losers?

just a short time ago, i waxed prosaic about trump supporters who felt betrayed by their candidate pursuing in office the exact things that he said he would. short version: i have no sympathy.

today is a bit different. in the wake of america's bombing of a syrian air strip, in response to a chemical weapons attack by the syrian government, my facebook and twitter feeds were peppered with plaintive shades of "we believed you". these are the people who heard trump say that he wanted the united states to step back and focus on defending its own. indeed, trump did say such things, over and over; america cannot be the policeman of the world. even arch-liberal cynics like me had to admit that this was a refreshing argument to hear from someone outside the paul family, and, could easily have been turned into trump's greatest argument against hillary clinton. [he chose to go another way, which also worked.]

trump also said, repeatedly, that america needed to invest heavily …

long division

after the united states election last year, there were the usual calls for the country to unite behind the new president. that never happens anymore, because, since george w. bush scored a victory in 2004, having launched the country into a war in iraq for no reason, the people on the losing side of a presidential election have been pretty bloody angry about it. democrats hated bush 43. republicans really hated obama. democrats really hate trump.

it didn't help that trump didn't make the typical conciliatory gestures like including a couple of members of the opposite party in his cabinet, or encouraging his party to proceed slowly with contentious legislation. barack obama arguably wasted at least two and as many as six years of his tenure as president trying to play peacemaker before he felt sufficiently safe to just say "screw you guys" and start governing around the ridiculous congress he was forced to deal with. not-giving-a-shit obama was the best president in …

don't speak

you might think that it sounds dramatic, but linguistic genocide is something that happens. people in power will go to great lengths to eradicate certain languages, not just for the sheer joy of making the world a lesser place, but as a way of beating down the culture that's associated with it. language has a unique reciprocal bond with culture, and every group that has attempted to break down another has recognised that forbidding a cultural group from communicating in their own language is an extremely effective way to tear apart their culture.

there are lots [and lots and lots and lots] of examples of this sort of thing, some successful, some not, but far too many to cover in one blog post. however, i thought it was worth looking at some languages that have been the subjects of active repression, and what the political consequences of that have been.

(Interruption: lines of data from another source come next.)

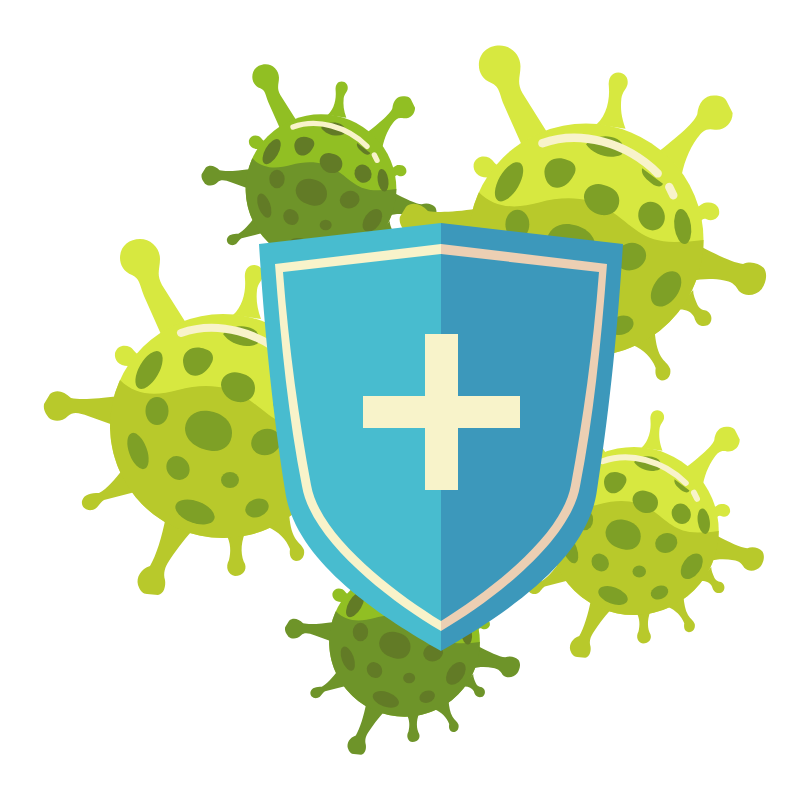
<!DOCTYPE html>
<html lang="en">
<head>
<meta charset="utf-8">
<title>Shield against viruses</title>
<style>
:root {
  --paper: #ffffff;
  --cream: #f8f3ca;
  --peach: #eccfb3;
  --shield-light: #48bccf;
  --shield-dark: #3c98bb;
}
html, body { margin: 0; overflow: hidden; background: var(--paper); }
svg { display: block; width: 809px; height: 799px; }
.lime { --lit: #d7e840; --shade: #b8c92b; --spot: #7ea026; }
.green { --lit: #91bf23; --shade: #6e9429; --spot: #627b26; }
.lit { fill: var(--lit); }
.shade { fill: var(--shade); }
.spots { fill: var(--spot); }
.shine { fill: none; stroke: var(--cream); stroke-width: 8; stroke-linecap: round; }
.panel-light { fill: var(--shield-light); }
.panel-dark { fill: var(--shield-dark); }
.trim-light, .cross { fill: var(--cream); }
.trim-dark { fill: var(--peach); }
</style>
</head>
<body>
<svg viewBox="0 0 809 799" role="img" aria-label="Blue shield with a cross in front of five green viruses">
  <defs>
    <g id="virus">
      <g class="lit">
        <path d="M-103 -168C-103 -180 -94 -187 -83 -187C-72 -187 -63 -178 -63 -167C-63 -157 -67 -152 -61 -141L-37 -103L-59 -85L-79 -130C-84 -143 -83 -147 -91 -151C-99 -154 -103 -161 -103 -168Z"/>
        <path d="M10 -111C20 -120 23 -135 22 -147C21 -156 25 -161 31 -161C37 -161 41 -156 40 -150C39 -145 35 -143 34 -136C33 -126 34 -118 38 -107Z"/>
        <path d="M62 -79C84 -96 104 -112 107 -121C108 -132 114 -139 123 -139C131 -139 134 -137 136 -132L141 -122C141 -112 133 -105 124 -106C116 -108 112 -105 107 -98C99 -87 93 -72 91 -56Z"/>
        <path d="M-88 -58L-95 -60C-104 -60 -109 -66 -108 -73C-106 -80 -99 -82 -93 -79C-88 -76 -88 -71 -82 -72Z"/>
        <path d="M104 -31C111 -32 111 -37 118 -36C125 -36 129 -31 128 -25C126 -19 120 -18 116 -20C111 -22 111 -17 106 -13Z"/>
        <ellipse rx="113" ry="112"/>
      </g>
      <g class="shade">
        <path d="M-105 -30C-126 -27 -143 -26 -152 -28C-159 -35 -167 -37 -173 -32L-179 -22C-180 -16 -177 -12 -174 -8C-169 -4 -161 -4 -155 -10C-150 -15 -143 -13 -135 -10L-107 0Z"/>
        <path d="M-100 43C-108 53 -116 63 -124 67C-132 67 -139 68 -141 75C-142 81 -137 85 -131 84C-125 83 -124 77 -119 74L-88 66Z"/>
        <path d="M-57 90C-61 111 -67 130 -73 140C-82 143 -87 151 -85 159C-83 165 -80 168 -76 168L-65 169C-59 168 -57 160 -58 154C-60 147 -58 141 -54 135C-48 126 -41 116 -31 105Z"/>
        <path d="M3 108C8 117 8 126 6 134C2 141 5 149 12 150C20 150 24 144 22 138C18 131 17 119 22 107Z"/>
        <path d="M45 101C56 106 63 113 67 123C66 130 68 134 73 135C79 135 82 130 81 124C79 119 75 117 72 112C68 105 67 97 66 88Z"/>
        <path d="M87 67C94 66 101 68 104 74C106 82 111 84 117 82C122 79 122 71 116 68C111 67 109 66 107 62C105 57 103 53 103 48Z"/>
        <path d="M110 6C127 15 142 22 151 23C158 20 166 22 171 27C175 33 173 41 169 47C163 54 153 55 147 49C143 42 139 40 133 39C122 37 112 37 100 40Z"/>
        <path d="M-103 -46C-87 -30 -67 -30 -45 -36C-20 -43 5 -41 22 -29C45 -14 54 2 85 2Q100 2 113 0A113 112 0 1 1 -103 -46Z"/>
      </g>
      <g class="spots">
        <ellipse rx="10" ry="21" transform="translate(-74 -56) rotate(30)"/>
        <path d="M-40 -66C-39 -77 -28 -81 -18 -77C-10 -75 -8 -68 -12 -62C-16 -54 -24 -48 -32 -51C-37 -53 -40 -59 -40 -66Z"/>
        <path d="M-2 -41C-2 -51 8 -56 17 -53C26 -51 32 -46 32 -38C32 -28 24 -23 15 -24C6 -25 -1 -32 -2 -41Z"/>
        <path d="M0 -92C8 -100 20 -102 30 -97C36 -94 38 -86 34 -82C22 -77 7 -82 0 -92Z"/>
        <ellipse rx="12.5" ry="14" transform="translate(63 -23) rotate(-25)"/>
        <ellipse rx="8" ry="17" transform="translate(93 -13) rotate(-8)"/>
        <path d="M54 -69L74 -54C72 -49 65 -52 60 -57C55 -61 53 -65 54 -69Z"/>
        <ellipse cx="-66" cy="-15" rx="11.5" ry="14"/>
        <path d="M-38 2C-37 -10 -27 -17 -14 -15C-1 -13 9 -5 9 7C9 19 0 26 -11 25C-26 23 -38 15 -38 2Z"/>
        <ellipse rx="15" ry="13" transform="translate(43 16) rotate(-20)"/>
        <ellipse rx="9" ry="19" transform="translate(-85 25) rotate(-20)"/>
        <ellipse rx="11" ry="12.5" transform="translate(-45 42) rotate(-40)"/>
        <ellipse cx="7" cy="54" rx="9" ry="8"/>
        <ellipse rx="12" ry="9" transform="translate(34 82) rotate(-20)"/>
        <ellipse rx="20.5" ry="11" transform="translate(-28 86) rotate(20)"/>
        <ellipse rx="12" ry="19" transform="translate(77 47) rotate(35)"/>
      </g>
      <path class="shine" d="M-42 -93C-6 -106 39 -94 69 -64M80 -51L84 -43"/>
    </g>
    <path id="shield-half" d="M441 223L259 244C265 340 274 420 285 490C294 560 378 615 441 651Z"/>
    <path id="trim-half" d="M441 244L275 264C281 345 289 420 302 486C311 540 388 600 441 631V621C394 592 320 536 311 485C299 420 289 350 283 272L441 254Z"/>
  </defs>

  <g id="viruses">
    <use class="green" href="#virus" transform="translate(321 189) scale(.667)"/>
    <use class="lime" href="#virus" transform="translate(586 240) scale(1.04)"/>
    <use class="lime" href="#virus" transform="translate(223 426)"/>
    <use class="green" href="#virus" transform="translate(404.5 642) scale(.667)"/>
    <use class="lime" href="#virus" transform="translate(634 531) scale(.75)"/>
  </g>

  <g id="shield">
    <use class="panel-light" href="#shield-half"/>
    <use class="panel-dark" href="#shield-half" transform="translate(882 0) scale(-1 1)"/>
    <use class="trim-light" href="#trim-half"/>
    <use class="trim-dark" href="#trim-half" transform="translate(882 0) scale(-1 1)"/>
    <path class="cross" d="M425 334H458V396H520V428H458V490H425V428H363V396H425Z"/>
  </g>
</svg>
</body>
</html>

devastation :: the native north american languages :: it should come as no surprise that the largest genocide in history [by a ma…